Not until halfway through this brutally short track do Pile bring in the full force of their guitars, as Maguire unleashes a long, glass-shattering howl of rage. “We’re all railing against insignificance, Steve/But you don’t have to be so vile and insufferable about it,” he sneers. And there’s the career of Stephen Miller in a nutshell: not that of an intellectual rebel but of a cruel, craven hanger-on. Pile came for everything short of his hairline.
The cover of Sharkmuffin’s 2017 release, Tsuki Re-Issue Bonus Tracks, features three smiling, floating mermaid alien grunge goddesses. One is blue, one is red, and one is green—it’s like the Powerpuff Girls just discovered Bikini Kill and poppers.
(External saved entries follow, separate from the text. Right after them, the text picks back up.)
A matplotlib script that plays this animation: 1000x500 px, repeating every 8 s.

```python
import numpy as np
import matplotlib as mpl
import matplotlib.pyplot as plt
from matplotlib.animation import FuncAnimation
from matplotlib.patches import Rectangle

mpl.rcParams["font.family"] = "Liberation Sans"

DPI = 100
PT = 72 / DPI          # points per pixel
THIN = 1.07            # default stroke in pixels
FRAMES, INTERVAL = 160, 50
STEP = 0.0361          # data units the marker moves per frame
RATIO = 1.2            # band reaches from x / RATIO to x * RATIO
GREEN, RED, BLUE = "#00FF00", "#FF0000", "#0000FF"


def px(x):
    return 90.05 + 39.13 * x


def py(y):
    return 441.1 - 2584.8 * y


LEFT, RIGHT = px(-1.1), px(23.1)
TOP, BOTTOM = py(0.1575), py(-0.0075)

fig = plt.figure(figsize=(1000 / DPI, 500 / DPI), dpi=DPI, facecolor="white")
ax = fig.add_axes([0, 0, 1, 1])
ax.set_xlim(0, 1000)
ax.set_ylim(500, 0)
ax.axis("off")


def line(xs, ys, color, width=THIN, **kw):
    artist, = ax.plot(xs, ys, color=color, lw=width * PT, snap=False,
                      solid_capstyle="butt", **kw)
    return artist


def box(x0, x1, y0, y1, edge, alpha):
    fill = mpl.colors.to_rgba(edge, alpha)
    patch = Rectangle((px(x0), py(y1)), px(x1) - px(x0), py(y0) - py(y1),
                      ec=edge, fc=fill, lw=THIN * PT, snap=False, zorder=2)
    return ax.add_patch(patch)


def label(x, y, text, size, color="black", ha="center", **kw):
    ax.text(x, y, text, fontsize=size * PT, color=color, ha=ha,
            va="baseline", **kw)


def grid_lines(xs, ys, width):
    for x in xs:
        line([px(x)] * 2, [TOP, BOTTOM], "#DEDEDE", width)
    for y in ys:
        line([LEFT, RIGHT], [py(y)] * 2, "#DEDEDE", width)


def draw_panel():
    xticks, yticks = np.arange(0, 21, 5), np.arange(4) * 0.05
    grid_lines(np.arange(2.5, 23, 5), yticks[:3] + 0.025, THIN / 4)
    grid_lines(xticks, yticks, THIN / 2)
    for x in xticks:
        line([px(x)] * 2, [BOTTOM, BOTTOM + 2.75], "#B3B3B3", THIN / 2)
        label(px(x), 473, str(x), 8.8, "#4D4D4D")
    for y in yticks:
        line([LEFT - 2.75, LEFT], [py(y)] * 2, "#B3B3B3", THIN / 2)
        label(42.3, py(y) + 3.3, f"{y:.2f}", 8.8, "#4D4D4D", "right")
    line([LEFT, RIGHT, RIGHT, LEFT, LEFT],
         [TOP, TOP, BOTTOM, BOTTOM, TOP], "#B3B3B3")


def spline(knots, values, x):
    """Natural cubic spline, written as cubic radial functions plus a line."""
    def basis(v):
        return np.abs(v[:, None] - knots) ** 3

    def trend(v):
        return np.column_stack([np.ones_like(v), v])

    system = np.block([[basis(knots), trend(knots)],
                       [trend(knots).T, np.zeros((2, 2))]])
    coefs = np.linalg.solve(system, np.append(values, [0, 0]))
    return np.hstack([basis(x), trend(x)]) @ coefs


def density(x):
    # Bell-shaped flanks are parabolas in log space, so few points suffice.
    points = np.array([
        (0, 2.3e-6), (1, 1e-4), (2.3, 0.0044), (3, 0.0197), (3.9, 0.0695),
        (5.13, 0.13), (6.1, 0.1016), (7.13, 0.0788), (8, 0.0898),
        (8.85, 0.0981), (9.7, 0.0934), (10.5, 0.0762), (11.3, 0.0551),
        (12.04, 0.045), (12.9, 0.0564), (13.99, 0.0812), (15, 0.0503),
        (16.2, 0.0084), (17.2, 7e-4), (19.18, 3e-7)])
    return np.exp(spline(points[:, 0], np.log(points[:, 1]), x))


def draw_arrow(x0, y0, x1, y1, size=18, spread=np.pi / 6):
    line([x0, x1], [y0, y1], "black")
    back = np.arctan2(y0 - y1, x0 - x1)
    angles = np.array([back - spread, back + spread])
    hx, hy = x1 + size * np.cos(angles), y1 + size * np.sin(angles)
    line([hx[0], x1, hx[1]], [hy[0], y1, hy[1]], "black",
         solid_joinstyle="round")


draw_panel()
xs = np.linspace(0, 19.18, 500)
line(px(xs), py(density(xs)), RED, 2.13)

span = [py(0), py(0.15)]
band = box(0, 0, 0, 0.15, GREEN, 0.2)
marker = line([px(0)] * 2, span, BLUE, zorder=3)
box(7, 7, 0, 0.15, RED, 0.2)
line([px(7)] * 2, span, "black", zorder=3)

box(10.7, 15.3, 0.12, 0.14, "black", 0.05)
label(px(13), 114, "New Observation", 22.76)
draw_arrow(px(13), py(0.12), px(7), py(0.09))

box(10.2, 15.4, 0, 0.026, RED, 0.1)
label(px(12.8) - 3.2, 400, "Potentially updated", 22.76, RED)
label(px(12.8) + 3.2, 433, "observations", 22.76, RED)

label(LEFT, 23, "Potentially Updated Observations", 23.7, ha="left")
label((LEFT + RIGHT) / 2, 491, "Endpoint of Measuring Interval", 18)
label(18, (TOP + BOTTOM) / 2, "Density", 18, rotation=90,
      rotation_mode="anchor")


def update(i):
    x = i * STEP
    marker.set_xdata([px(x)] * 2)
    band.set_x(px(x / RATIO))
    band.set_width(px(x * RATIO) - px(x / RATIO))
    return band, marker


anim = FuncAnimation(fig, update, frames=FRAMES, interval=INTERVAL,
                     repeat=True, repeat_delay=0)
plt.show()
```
It’s a fitting image for the self-described “KITTY FUZZ SPACE GRUNGE” trio, who have been churning out playful, rowdy art rock for nearly seven years. It also nods to earlier offerings of theirs, such as the jangly, gnarled “Mermaid Sex Slave” (2013) and “Cat Mermaid” (2018), a brief, ethereal ode to—you guessed it—a cat mermaid. These characters are just two of many that occupy the Brooklyn band’s magical multiverse.
The newest additions are a receptionist-turned-space dominatrix named Serpentina and her genetically engineered “designer baby.” Serpentina’s dystopian sci-fi story unfolds over the course of Sharkmuffin’s latest EP, Gamma Gardening, which is out April 5 on Exploding In Sound Records, and showcases Tarra Thiessen (guitar, vocals), Natalie Kirch (bass, vocals), and Jordyn Blakely (drums, vocals) at their scuzzy, screaming, scattered best. One highlight is the six-minute-long, reverb-drenched “Too Many Knobs,” which pairs their gasped and yelped and barked vocals with cascading guitar solos that suggest something along the lines of hypnosis or mind-control gone terribly wrong.
“Gamma Gardening is our sci-fi rock opera starring Serpentina, a dominatrix that takes a temp job as a receptionist and has an affair with a genetic engineer. They code a designer baby together that can breathe underwater and survive in outer space without a suit. The Atomic Gardening Society finds out and takes their baby away for testing, and Serpentina ultimately hangs herself with a belt,” explained Thiessen in an email to AdHoc.
“To me, [the EP] is about maintaining your human qualities in an increasingly technological world, the feeling of questioning how much of yourself is a product of your environment, and the chaos of robots and humans learning how to coexist with each other,” added Blakely.
“Tarra and I were brainstorming over tacos when I wrote the ‘Receptionist’ bass line,” Kirch adds. “Tarra had just sent me a demo for ‘Serpentina,’ inspired by a serpentine belt that sparked the album’s plot. ‘Designer Baby’ is a reworked oldie of Tarra and mine. ‘Too Many Knobs’ is Jordyn’s nod to societal tech overload. ‘Fate’ tied up the dreamy, galactic energy. Gamma Gardening [is] an EP conjured from oil changes, tacos, and test tubes.”